* **Records from a data collection**:

====

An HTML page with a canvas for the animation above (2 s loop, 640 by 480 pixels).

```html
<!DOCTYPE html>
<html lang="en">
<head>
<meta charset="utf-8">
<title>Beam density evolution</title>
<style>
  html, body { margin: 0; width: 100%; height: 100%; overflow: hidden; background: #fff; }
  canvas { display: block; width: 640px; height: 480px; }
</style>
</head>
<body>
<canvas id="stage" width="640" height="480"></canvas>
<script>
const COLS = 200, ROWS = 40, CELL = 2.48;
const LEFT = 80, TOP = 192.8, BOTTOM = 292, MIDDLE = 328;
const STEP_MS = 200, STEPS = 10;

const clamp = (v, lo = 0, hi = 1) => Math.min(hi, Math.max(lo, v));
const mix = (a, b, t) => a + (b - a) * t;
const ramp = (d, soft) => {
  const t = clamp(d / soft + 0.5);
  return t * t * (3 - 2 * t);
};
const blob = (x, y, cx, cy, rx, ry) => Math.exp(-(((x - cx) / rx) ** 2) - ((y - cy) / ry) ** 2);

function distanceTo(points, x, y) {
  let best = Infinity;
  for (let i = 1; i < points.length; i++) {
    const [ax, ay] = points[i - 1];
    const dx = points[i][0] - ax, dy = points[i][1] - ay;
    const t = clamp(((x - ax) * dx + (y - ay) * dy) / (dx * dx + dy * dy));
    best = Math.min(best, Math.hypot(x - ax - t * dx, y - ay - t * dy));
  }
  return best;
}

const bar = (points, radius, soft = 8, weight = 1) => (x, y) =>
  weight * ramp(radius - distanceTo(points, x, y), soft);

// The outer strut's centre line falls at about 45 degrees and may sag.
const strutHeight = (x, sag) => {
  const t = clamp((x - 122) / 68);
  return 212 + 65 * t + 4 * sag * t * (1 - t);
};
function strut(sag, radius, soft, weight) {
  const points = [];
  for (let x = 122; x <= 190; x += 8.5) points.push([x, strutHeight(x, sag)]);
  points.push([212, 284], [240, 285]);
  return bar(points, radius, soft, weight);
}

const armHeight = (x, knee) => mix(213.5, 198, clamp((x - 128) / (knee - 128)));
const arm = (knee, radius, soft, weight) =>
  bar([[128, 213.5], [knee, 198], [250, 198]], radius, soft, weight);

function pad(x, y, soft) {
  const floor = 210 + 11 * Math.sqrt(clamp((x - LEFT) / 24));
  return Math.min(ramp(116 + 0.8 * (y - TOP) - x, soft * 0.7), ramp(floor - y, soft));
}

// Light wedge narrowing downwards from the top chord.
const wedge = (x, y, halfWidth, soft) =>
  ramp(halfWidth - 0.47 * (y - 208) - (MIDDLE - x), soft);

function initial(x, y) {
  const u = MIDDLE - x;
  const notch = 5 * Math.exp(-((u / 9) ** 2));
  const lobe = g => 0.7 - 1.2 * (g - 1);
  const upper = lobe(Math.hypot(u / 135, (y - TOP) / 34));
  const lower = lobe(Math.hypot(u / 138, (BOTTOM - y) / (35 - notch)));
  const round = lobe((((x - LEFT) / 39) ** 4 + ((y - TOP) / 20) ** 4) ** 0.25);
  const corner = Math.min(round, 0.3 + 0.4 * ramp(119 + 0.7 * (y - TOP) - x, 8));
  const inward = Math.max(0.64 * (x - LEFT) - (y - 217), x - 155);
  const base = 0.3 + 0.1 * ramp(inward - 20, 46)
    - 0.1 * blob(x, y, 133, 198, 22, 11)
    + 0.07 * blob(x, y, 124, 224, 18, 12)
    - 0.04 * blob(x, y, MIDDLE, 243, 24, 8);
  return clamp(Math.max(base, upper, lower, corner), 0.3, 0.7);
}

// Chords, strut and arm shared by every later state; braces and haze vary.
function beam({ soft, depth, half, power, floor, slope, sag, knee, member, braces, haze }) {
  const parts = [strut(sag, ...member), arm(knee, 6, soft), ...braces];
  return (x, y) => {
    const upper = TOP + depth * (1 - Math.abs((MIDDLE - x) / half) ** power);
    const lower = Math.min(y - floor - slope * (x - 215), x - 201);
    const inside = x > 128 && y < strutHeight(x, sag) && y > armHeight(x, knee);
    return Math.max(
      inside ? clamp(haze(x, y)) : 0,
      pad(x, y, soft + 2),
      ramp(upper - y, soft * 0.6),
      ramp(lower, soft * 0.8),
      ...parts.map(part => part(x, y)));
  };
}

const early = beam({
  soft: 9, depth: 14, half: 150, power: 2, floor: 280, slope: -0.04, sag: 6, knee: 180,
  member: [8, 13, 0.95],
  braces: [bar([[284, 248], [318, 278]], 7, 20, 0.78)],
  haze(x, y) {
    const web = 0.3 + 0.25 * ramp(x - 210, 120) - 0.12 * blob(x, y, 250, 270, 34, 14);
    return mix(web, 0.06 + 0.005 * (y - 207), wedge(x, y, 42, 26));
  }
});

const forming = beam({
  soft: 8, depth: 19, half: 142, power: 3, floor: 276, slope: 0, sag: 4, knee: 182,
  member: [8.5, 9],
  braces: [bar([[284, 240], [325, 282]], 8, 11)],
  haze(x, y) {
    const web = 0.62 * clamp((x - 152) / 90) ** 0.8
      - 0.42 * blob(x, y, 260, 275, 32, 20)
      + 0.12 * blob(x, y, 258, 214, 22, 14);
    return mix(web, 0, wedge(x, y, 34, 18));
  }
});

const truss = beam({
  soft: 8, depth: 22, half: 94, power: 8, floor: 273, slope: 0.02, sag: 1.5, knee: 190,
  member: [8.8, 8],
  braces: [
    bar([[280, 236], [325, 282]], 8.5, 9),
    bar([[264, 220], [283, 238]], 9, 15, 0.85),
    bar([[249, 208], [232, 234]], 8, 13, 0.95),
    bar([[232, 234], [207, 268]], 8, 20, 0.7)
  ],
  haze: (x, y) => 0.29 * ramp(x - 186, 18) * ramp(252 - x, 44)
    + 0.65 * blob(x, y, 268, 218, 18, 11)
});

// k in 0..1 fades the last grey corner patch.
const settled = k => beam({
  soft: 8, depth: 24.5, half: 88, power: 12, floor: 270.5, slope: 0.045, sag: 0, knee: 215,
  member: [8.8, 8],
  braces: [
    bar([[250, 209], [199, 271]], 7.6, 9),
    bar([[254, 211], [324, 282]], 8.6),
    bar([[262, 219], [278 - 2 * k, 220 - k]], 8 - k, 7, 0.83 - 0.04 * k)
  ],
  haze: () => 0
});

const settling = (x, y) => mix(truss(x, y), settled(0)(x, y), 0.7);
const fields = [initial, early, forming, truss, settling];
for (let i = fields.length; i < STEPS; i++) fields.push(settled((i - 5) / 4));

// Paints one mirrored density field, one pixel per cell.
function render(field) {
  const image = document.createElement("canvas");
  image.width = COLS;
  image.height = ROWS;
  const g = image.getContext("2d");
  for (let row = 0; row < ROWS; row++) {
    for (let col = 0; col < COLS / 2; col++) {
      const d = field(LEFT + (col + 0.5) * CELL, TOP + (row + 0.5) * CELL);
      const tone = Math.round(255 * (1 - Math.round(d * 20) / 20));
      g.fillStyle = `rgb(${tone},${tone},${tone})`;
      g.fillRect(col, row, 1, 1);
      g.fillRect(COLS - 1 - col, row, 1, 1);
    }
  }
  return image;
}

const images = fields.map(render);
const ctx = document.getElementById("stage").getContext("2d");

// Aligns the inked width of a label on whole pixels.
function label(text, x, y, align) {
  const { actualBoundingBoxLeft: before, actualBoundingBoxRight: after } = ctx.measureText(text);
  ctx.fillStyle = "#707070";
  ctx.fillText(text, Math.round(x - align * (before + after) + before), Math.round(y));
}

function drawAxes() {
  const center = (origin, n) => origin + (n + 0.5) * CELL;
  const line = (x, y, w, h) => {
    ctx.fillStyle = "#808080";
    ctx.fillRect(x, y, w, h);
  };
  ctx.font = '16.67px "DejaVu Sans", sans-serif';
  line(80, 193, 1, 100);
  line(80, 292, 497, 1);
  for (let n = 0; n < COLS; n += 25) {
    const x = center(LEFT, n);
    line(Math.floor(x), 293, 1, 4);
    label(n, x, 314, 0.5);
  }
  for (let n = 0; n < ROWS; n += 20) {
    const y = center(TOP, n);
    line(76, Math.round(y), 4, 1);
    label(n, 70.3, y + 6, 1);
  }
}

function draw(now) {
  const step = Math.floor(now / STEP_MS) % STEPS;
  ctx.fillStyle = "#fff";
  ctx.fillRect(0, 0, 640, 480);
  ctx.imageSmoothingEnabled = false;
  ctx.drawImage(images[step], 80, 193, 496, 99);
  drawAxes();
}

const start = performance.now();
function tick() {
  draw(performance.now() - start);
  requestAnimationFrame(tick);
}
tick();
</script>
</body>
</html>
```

====

Which lines of the data above contain "depth"? Copy each one.

function beam({ soft, depth, half, power, floor, slope, sag, knee, member, braces, haze }) {
    const upper = TOP + depth * (1 - Math.abs((MIDDLE - x) / half) ** power);
  soft: 9, depth: 14, half: 150, power: 2, floor: 280, slope: -0.04, sag: 6, knee: 180,
  soft: 8, depth: 19, half: 142, power: 3, floor: 276, slope: 0, sag: 4, knee: 182,
  soft: 8, depth: 22, half: 94, power: 8, floor: 273, slope: 0.02, sag: 1.5, knee: 190,
  soft: 8, depth: 24.5, half: 88, power: 12, floor: 270.5, slope: 0.045, sag: 0, knee: 215,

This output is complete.